The European information security agency, ENISA, is not an actively participating operative agency like the U.S. National Security Agency, but a body set up to be subject matter experts on information security and support the European Union efforts. The epicenter for European Union political and bureaucratic power is in Brussels, Belgium, where both the EU and NATO headquarters are located. The combined EU and NATO headquarters are European power.
Where is ENISA located? The primary agency for European information security is located in Heraklion, Greece. Where is that? On some island in the Mediterranean. From an American perspective it is similar to placing a central agency for federal cyber defense in Fairbanks, Alaska, or perhaps on the upper peninsula of Michigan. I use the ENISA location as an example how dysfunctional European cyber defenses are and how other non-relevant interests, such as Greece also wants an agency of significance that can be place at a remote spot to promote the rural economy, prevails. Europe is far behind to withstand a national cyber crisis.

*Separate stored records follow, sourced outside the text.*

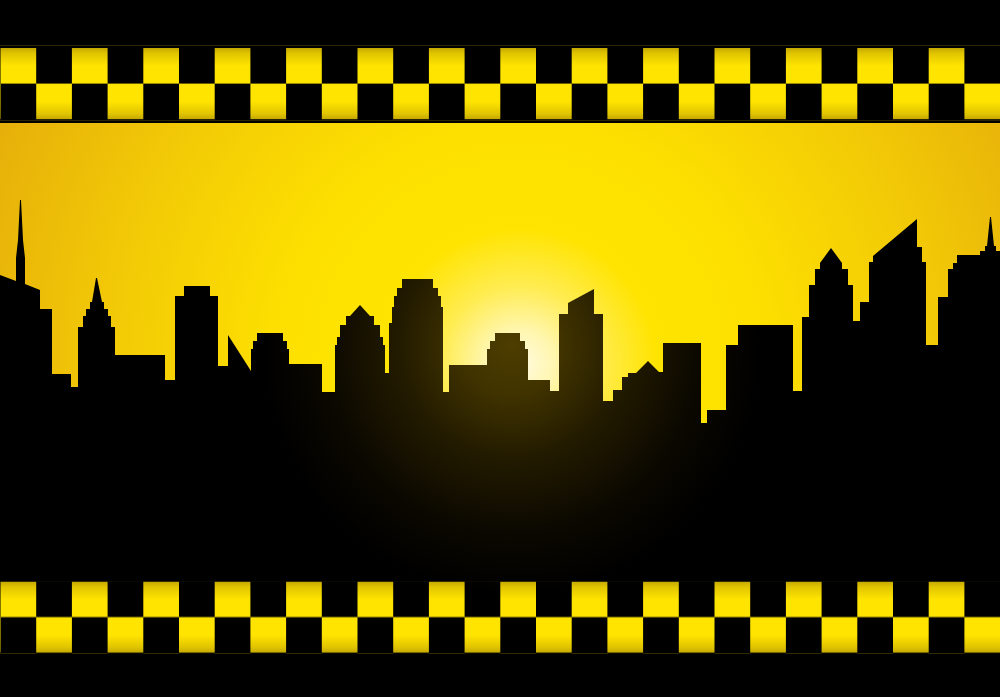
<!DOCTYPE html>
<html lang="en">
<head>
<meta charset="utf-8">
<title>Taxi city skyline</title>
<style>
:root {
  --black: #000;
  --taxi: #ffe400;
  --taxi-shade: #c4a800;
  --sun: #fff3a0;
  --amber: #e6b00a;
  --glow: #4d3d00;
}
html, body { margin: 0; background: var(--black); overflow: hidden; }
svg { display: block; width: 1000px; height: 697px; }
.ground { fill: var(--black); }
.sky { fill: url(#sky-light); }
.skyline { fill: url(#skyline-glow); }
.rule { fill: #2b2400; }
</style>
</head>
<body>
<svg viewBox="0 0 1000 697" role="img" aria-label="City skyline in silhouette against a yellow sunrise, between taxi checker bands">
  <defs>
    <radialGradient id="sky-light" gradientUnits="userSpaceOnUse" cx="520" cy="365" r="570">
      <stop offset="0" stop-color="#fffbe0"/>
      <stop offset=".06" stop-color="#fff6b0"/>
      <stop offset=".14" stop-color="#ffec50"/>
      <stop offset=".24" stop-color="var(--taxi)"/>
      <stop offset=".42" stop-color="#fde000"/>
      <stop offset=".7" stop-color="#f3cb06"/>
      <stop offset="1" stop-color="var(--amber)"/>
    </radialGradient>
    <radialGradient id="skyline-glow" gradientUnits="userSpaceOnUse" cx="512" cy="345" r="250">
      <stop offset="0" stop-color="var(--glow)"/>
      <stop offset=".2" stop-color="#403300"/>
      <stop offset=".45" stop-color="#231b00"/>
      <stop offset=".75" stop-color="#0b0800"/>
      <stop offset="1" stop-color="var(--black)"/>
    </radialGradient>
    <linearGradient id="upper-shade" x1="0" y1="0" x2="0" y2="1">
      <stop offset="0" stop-color="var(--taxi-shade)"/>
      <stop offset=".15" stop-color="#e0c400"/>
      <stop offset=".5" stop-color="var(--taxi)"/>
      <stop offset="1" stop-color="var(--taxi)"/>
    </linearGradient>
    <linearGradient id="lower-shade" x1="0" y1="0" x2="0" y2="1">
      <stop offset="0" stop-color="var(--taxi)"/>
      <stop offset=".5" stop-color="var(--taxi)"/>
      <stop offset=".85" stop-color="#e0c400"/>
      <stop offset="1" stop-color="var(--taxi-shade)"/>
    </linearGradient>
    <pattern id="checker" patternUnits="userSpaceOnUse" x="0.5" y="0" width="71.4" height="72">
      <rect width="35.7" height="35.6" fill="url(#upper-shade)"/>
      <rect x="35.7" y="35.6" width="35.7" height="35.6" fill="url(#lower-shade)"/>
    </pattern>
    <rect id="checker-band" width="1000" height="72" fill="url(#checker)"/>
  </defs>

  <rect class="ground" width="1000" height="697"/>
  <rect class="sky" y="123" width="1000" height="320"/>

  <path class="skyline" d="M0 275 L16 281 V258 L18 240 L20 200 H21 L23 240 L25 258 V284 L40 290 V309 H52 V374 H71 V387 H78 V327 H83 V316 H86 V309 H90 V302 H92 L96 278 H97 L102 302 H104 V309 H108 V316 H111 V327 H115 V355 H165 V380 H175 V296 H184 V286 H210 V296 H218 V366 H228 V335 L251 371 V349 H253 V341 H257 V333 H283 V341 H287 V349 H289 V364 H322 V392 H335 V345 H337 V337 H340 V325 H346 V316 H350 L360 305 L370 316 H374 V325 H380 V337 H383 V345 H385 V373 H389 V323 H392 V307 H394 V296 H397 V288 H402 V279 H433 V288 H438 V296 H441 V307 H443 V392 H449 V365 H487 V349 H490 V341 H495 V333 H520 V341 H525 V349 H528 V380 H550 V391 H559 V314 H568 V303 L594 289 V314 H603 V401 H613 V390 H622 V377 H628 V373 H636 L648 361 L659 372 H663 V343 H701 V423 H707 V410 H726 V345 H738 V325 H793 V391 H802 V317 H809 V285 H815 V269 H820 V263 L831 248 L842 263 V269 H848 V285 H853 V321 H860 V302 H869 V262 H873 V256 L917 219 V247 H922 V262 H926 V345 H938 V297 H948 V269 H953 V263 H957 V255 H980 V251 H985 V246 H987 L990 217 H991 L994 246 H996 V251 H1000 V600 H0 Z"/>

  <g class="frame">
    <rect class="rule" y="45" width="1000" height="1"/>
    <use href="#checker-band" y="0" transform="translate(0 48)"/>
    <rect class="rule" y="120" width="1000" height="1"/>
    <use href="#checker-band" transform="translate(0 581.5)"/>
  </g>
</svg>
</body>
</html>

The epicenter of cyber is Washington, D.C., and the discourse radiates from the national capital outward. The question is how far from the Beltway it reaches. Does the rest of this nation care about the national security threat that is embedded in future adversarial cyber operations?
One of my major cyber concerns for the next 10 years is how to disseminate the cyber knowledge into small-town America. The vast majority of the utilities, plants and local government facilities are located in small towns and communities. The United States has 3,500 counties, 18,000 state and local police departments, and 50,000 water utilities of various sizes — just to give you an idea of the scale of local government. This disconnect between the federal level and the local communities is nothing unique for cyber. Implementation is a challenge for every public program just because the sheer size of the volume of information and guidance that have to be communicated, disseminated and checked.
Cyber is unique because it allows states to engage in a conflict within another country and engage the target with limited ability for the targeted nation to identify, intercept and prevent the attack. This increases the number of potential targets astronomically and it also affects the society at all levels and locales when every part of our society can be cyber attacked.
I live in a small town with two Waffle Houses, one IHOP and one post office where you are greeted as family, but it also has three major food-processing plants, a rubber factory, a larger energy utility and a sizeable sawmill. Cyber security is naturally a part of the operating procedures for the major corporations, but is not really on most people’s mind. Here lies the challenge: How can we change the mindset so cyber is seen as a local problem and not an issue to be handed off to the federal government?
The critical infrastructure and the manufacturing base of America are located in thousands of these small towns. If the drive for increased cyber security and ability to reach national cyber resilience do not reach these communities, these incentives are pointless exercises.